_Information provided:_
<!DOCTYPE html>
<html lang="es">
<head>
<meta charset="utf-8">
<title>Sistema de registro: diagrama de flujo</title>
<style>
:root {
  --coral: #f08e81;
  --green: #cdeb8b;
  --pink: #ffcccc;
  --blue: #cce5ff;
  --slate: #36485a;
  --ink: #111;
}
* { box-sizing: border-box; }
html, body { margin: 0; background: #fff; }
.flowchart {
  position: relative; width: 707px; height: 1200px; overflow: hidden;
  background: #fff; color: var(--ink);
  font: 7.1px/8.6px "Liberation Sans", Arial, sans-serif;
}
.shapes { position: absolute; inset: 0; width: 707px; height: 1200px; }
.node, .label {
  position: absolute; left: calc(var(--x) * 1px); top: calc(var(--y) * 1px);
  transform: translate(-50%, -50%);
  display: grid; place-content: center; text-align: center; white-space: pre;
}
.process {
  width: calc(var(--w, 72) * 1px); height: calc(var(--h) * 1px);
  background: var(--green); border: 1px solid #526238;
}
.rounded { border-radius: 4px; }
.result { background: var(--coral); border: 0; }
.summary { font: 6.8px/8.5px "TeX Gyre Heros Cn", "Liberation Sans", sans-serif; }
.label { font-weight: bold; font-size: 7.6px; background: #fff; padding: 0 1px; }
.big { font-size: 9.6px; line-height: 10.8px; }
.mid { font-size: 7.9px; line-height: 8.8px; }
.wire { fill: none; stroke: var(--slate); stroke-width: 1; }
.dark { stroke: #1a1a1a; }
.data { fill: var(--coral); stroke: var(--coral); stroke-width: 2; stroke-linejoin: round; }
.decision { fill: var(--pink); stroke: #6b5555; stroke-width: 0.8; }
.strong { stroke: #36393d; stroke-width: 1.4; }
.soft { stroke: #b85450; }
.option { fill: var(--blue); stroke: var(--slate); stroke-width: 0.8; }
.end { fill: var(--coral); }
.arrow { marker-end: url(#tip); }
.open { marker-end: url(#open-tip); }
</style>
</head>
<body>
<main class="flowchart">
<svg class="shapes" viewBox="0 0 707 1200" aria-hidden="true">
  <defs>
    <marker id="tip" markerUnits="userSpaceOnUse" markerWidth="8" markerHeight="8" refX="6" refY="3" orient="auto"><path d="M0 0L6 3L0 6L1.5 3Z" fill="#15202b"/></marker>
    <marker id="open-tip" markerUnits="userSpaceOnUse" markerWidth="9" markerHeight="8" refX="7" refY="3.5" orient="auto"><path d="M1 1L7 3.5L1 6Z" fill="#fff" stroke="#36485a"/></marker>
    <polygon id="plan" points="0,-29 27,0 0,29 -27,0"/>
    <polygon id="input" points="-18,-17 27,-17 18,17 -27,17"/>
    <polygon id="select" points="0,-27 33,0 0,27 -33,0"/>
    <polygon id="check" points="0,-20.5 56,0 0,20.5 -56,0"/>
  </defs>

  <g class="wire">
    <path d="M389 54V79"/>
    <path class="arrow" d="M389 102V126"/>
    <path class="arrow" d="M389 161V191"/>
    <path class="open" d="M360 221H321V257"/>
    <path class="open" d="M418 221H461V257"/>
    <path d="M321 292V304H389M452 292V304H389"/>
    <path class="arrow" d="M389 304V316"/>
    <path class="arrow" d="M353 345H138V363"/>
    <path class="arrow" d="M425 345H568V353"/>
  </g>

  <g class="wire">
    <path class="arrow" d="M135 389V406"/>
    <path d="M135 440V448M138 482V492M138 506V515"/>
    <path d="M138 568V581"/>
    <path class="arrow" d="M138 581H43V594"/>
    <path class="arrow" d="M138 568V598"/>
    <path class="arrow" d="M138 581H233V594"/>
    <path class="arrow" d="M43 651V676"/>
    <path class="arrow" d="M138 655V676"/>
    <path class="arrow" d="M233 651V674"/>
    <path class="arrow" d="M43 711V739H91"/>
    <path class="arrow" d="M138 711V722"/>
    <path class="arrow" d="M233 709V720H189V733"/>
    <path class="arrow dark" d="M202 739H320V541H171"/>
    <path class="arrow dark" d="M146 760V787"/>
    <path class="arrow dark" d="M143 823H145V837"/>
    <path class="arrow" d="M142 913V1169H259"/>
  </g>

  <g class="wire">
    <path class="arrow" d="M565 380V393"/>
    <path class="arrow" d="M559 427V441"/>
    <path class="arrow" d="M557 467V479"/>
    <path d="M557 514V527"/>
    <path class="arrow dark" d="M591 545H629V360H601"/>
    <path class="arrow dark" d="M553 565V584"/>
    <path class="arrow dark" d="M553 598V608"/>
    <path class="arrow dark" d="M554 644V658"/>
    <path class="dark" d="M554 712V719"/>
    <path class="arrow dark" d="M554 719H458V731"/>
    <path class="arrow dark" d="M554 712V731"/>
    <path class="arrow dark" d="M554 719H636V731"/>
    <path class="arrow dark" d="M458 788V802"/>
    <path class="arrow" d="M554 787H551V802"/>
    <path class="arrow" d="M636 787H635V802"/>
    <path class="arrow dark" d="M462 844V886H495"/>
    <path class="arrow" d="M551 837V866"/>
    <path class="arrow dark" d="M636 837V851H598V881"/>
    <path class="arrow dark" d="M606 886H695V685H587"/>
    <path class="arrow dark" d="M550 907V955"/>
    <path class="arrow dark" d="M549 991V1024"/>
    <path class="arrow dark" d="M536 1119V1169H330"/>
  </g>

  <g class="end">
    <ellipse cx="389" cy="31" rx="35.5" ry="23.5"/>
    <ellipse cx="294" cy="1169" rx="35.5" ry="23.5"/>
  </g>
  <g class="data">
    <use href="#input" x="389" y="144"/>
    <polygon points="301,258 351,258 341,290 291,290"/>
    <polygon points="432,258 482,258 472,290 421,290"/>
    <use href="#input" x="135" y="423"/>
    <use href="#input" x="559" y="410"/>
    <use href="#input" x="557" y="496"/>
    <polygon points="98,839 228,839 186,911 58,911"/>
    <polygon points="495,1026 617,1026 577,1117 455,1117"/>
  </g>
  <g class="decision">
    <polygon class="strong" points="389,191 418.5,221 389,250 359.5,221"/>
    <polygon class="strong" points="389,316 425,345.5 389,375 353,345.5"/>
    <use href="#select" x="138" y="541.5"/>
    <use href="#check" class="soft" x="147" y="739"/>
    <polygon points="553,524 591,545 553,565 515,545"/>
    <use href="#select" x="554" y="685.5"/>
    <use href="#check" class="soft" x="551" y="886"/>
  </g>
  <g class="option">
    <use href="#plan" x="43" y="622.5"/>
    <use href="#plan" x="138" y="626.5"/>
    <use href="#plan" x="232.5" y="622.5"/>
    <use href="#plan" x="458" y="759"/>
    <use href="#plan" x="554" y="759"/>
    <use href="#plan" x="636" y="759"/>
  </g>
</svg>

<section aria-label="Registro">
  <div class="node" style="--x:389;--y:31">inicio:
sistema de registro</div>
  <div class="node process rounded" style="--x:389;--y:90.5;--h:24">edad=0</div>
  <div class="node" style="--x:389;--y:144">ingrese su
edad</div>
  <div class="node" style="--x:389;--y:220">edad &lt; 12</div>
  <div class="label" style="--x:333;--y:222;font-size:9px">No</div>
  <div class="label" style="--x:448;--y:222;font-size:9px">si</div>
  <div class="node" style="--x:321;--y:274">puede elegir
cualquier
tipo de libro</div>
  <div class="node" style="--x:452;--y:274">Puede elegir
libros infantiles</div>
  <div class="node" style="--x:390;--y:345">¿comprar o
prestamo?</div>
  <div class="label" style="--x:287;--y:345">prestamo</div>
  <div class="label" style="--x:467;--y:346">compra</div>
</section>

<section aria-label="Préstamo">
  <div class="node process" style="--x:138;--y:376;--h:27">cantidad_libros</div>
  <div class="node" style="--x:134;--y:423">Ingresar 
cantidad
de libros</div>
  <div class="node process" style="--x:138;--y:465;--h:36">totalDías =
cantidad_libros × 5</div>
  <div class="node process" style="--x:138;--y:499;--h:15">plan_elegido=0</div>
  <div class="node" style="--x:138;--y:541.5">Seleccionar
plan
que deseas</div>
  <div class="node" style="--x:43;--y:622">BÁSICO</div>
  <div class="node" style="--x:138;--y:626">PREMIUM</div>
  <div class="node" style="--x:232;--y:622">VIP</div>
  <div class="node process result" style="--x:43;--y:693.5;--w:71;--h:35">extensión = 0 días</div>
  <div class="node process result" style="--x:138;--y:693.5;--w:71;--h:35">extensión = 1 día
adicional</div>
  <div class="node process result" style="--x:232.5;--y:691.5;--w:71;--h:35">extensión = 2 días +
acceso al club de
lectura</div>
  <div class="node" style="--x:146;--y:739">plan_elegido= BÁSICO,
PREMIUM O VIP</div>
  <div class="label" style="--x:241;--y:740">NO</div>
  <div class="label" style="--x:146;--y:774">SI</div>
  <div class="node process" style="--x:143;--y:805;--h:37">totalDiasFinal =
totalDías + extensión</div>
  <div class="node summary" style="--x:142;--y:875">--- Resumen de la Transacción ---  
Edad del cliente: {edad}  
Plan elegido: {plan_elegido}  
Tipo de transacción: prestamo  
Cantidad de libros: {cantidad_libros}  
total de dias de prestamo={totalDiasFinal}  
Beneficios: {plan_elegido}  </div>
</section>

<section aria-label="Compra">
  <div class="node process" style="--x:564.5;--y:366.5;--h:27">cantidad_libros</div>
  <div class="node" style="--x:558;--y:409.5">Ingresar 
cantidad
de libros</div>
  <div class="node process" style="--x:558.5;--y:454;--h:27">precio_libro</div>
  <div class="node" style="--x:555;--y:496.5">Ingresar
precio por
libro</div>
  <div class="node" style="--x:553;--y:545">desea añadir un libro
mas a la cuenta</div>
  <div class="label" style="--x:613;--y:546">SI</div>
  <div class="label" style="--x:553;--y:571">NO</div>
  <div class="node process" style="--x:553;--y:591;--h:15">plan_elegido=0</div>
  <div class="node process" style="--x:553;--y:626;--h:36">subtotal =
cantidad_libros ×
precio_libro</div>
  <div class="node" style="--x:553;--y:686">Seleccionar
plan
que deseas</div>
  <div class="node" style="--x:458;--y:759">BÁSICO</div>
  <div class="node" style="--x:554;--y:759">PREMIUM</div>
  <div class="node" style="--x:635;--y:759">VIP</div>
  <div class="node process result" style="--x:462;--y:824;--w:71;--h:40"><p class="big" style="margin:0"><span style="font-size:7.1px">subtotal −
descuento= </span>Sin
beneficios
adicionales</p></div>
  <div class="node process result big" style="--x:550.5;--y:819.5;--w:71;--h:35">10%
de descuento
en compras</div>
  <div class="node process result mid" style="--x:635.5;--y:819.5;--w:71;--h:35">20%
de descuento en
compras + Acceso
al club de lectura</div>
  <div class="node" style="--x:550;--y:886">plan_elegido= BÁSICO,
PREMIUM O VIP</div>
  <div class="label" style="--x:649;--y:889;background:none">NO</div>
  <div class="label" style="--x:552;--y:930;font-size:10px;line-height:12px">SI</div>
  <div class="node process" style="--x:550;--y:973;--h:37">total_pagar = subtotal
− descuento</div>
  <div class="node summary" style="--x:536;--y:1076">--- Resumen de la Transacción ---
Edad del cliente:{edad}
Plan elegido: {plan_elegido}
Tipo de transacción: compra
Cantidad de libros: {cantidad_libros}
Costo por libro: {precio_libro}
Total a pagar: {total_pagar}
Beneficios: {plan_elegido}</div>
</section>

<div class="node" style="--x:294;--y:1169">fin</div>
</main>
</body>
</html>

==

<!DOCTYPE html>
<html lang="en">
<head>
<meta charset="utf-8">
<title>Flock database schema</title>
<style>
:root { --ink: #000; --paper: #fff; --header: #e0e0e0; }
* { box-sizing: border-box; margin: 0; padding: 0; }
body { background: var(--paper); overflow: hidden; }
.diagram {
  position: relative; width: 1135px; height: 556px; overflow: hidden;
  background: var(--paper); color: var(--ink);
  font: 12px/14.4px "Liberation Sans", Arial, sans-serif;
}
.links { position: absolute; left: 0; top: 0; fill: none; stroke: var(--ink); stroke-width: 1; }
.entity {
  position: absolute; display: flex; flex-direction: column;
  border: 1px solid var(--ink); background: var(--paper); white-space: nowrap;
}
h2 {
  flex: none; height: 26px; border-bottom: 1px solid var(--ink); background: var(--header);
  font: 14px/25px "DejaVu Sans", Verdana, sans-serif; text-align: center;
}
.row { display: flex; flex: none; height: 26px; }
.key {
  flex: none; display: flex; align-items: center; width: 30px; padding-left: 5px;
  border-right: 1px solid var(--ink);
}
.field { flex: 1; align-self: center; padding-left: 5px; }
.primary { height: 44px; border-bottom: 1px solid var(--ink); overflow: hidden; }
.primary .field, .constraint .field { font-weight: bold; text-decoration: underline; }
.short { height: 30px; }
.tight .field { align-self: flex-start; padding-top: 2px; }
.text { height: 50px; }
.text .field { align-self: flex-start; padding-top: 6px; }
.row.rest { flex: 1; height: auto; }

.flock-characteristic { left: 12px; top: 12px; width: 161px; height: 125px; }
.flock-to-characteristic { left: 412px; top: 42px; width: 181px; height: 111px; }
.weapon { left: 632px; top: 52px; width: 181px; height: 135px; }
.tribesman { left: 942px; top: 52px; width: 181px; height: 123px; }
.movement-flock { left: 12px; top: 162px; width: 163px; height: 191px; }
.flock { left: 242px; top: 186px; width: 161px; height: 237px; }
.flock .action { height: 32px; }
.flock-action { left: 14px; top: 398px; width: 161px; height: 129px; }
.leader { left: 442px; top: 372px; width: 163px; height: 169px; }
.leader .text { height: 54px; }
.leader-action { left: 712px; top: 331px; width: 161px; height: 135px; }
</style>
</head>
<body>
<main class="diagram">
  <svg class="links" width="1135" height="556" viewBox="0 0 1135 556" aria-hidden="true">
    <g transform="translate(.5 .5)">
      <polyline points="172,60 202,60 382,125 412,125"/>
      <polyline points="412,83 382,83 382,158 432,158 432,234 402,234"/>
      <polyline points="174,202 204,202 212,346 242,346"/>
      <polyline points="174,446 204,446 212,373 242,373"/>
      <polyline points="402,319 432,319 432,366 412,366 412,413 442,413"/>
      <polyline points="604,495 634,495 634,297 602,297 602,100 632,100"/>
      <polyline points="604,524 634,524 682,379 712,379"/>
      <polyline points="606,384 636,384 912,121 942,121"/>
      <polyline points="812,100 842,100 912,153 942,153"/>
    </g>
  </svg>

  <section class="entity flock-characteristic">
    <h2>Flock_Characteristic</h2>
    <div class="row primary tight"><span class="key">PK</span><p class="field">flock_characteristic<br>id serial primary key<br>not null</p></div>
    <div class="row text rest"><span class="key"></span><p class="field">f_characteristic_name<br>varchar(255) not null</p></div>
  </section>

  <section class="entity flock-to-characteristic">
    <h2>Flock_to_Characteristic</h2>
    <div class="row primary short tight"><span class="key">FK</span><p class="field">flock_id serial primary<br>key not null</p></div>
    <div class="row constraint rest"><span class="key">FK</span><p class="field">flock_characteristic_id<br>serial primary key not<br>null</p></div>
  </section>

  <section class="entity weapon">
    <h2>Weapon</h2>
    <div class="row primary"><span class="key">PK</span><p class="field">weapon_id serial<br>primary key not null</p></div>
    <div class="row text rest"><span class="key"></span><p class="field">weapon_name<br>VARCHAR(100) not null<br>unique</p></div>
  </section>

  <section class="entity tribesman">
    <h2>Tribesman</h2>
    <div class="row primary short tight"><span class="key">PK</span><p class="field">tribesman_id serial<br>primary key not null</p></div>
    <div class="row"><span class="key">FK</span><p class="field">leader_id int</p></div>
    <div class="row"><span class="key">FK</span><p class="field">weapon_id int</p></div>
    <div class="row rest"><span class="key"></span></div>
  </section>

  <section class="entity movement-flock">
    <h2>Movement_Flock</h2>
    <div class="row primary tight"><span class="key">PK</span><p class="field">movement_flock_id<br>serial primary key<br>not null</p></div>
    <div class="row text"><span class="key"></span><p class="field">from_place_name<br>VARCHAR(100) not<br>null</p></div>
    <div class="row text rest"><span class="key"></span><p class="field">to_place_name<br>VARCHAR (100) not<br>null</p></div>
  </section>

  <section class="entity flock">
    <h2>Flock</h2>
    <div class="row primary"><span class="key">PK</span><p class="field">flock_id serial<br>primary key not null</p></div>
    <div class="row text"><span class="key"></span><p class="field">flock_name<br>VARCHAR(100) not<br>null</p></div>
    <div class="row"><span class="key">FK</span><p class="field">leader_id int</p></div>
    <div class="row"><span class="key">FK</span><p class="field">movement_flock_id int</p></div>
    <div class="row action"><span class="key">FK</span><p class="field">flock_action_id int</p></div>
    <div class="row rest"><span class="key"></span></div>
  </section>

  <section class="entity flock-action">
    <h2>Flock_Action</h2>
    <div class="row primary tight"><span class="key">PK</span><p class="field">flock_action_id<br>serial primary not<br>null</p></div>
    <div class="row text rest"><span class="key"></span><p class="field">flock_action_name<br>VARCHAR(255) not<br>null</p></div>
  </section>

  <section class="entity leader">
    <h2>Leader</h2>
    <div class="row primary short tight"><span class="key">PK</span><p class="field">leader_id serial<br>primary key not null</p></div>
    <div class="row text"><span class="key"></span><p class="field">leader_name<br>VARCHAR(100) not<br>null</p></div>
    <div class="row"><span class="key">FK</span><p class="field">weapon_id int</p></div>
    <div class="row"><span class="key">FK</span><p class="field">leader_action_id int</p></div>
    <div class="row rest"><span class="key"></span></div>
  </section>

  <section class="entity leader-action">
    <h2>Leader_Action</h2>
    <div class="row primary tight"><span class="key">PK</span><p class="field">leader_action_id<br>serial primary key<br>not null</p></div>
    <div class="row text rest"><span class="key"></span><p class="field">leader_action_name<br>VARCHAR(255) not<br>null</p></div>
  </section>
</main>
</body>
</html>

---

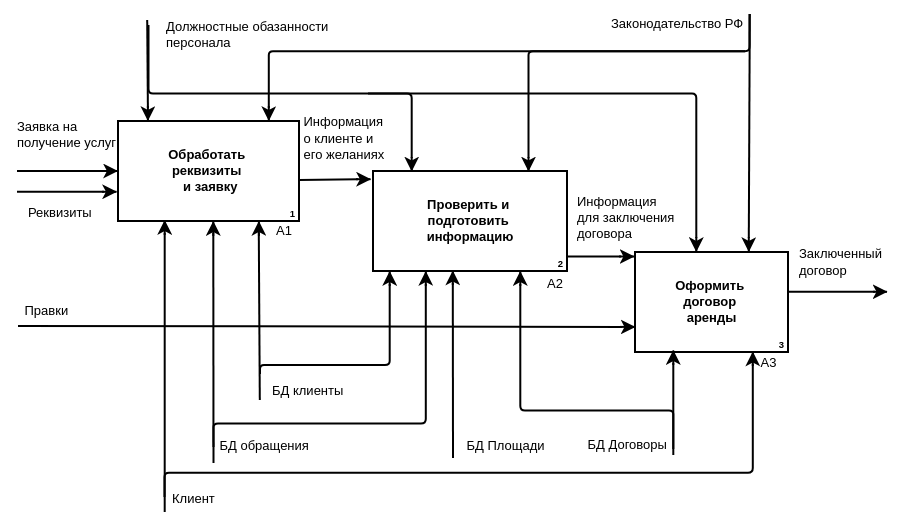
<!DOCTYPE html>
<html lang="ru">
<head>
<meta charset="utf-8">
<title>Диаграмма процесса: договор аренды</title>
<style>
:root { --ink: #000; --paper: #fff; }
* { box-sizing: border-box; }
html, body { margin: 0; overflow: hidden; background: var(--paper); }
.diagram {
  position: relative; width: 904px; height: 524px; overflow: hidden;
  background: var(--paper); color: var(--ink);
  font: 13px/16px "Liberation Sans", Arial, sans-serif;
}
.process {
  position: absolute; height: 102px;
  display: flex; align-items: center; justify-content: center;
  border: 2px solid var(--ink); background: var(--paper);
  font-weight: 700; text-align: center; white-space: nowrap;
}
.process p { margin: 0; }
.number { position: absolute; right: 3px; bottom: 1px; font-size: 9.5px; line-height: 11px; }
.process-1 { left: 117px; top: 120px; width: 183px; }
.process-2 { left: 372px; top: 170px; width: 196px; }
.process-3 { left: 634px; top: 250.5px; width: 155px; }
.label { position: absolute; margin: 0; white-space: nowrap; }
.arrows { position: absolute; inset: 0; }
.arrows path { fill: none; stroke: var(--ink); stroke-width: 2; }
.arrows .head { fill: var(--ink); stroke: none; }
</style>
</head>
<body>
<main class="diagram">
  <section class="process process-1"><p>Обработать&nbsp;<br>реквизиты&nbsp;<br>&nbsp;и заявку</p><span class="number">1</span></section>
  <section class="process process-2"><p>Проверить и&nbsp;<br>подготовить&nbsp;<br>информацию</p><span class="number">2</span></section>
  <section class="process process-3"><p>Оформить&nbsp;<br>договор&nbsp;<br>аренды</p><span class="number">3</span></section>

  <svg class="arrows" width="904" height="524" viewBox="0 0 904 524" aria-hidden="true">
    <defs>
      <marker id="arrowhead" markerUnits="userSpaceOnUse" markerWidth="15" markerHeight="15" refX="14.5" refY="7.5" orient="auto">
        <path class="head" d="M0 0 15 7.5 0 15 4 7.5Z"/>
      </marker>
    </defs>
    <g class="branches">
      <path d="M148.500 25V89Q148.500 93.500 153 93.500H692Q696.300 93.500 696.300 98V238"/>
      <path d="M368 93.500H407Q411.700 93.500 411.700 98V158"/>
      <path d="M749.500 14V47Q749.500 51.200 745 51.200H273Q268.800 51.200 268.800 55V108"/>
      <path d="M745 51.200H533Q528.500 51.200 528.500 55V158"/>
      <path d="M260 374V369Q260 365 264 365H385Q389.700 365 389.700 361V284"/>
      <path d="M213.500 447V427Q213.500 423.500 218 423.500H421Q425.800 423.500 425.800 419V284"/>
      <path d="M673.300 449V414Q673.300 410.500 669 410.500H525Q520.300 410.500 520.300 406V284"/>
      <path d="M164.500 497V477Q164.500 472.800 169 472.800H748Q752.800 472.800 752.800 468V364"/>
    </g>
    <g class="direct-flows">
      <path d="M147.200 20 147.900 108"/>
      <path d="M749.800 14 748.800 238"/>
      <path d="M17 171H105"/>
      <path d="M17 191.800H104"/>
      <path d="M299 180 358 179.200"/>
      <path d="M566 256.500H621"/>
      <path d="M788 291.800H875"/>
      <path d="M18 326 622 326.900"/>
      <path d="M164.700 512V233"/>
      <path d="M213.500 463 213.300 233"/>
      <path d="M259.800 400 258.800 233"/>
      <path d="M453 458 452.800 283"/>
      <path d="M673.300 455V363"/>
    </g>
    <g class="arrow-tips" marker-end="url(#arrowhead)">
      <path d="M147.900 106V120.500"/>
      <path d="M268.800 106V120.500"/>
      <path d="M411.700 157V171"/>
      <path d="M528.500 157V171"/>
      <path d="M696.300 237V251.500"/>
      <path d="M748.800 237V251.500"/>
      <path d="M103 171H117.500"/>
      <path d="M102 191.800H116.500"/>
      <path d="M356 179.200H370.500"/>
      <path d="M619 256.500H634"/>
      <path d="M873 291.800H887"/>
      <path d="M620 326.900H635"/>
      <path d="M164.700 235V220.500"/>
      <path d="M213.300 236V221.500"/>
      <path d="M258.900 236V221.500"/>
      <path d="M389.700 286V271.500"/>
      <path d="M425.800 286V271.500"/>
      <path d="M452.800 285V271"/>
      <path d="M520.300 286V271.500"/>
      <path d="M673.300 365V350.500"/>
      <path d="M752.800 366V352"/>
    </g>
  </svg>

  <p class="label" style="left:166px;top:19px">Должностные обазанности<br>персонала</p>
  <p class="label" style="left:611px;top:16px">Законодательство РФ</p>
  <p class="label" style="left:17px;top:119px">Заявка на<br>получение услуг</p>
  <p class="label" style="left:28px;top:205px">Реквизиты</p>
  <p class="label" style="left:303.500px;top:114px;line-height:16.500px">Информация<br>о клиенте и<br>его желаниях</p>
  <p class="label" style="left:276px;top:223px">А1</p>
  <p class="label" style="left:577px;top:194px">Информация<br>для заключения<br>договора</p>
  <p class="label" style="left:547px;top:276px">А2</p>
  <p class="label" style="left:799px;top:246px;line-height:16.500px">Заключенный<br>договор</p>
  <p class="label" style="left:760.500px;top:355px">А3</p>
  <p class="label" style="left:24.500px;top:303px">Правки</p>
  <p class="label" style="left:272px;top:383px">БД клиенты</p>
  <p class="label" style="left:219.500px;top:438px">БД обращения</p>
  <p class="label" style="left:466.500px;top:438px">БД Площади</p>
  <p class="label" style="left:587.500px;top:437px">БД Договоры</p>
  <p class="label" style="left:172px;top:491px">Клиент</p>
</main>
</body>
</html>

_Required action:_ Wherever the word "nowrap" appears in the entries above, copy that line.

_Written answer:_
  border: 1px solid var(--ink); background: var(--paper); white-space: nowrap;
  font-weight: 700; text-align: center; white-space: nowrap;
.label { position: absolute; margin: 0; white-space: nowrap; }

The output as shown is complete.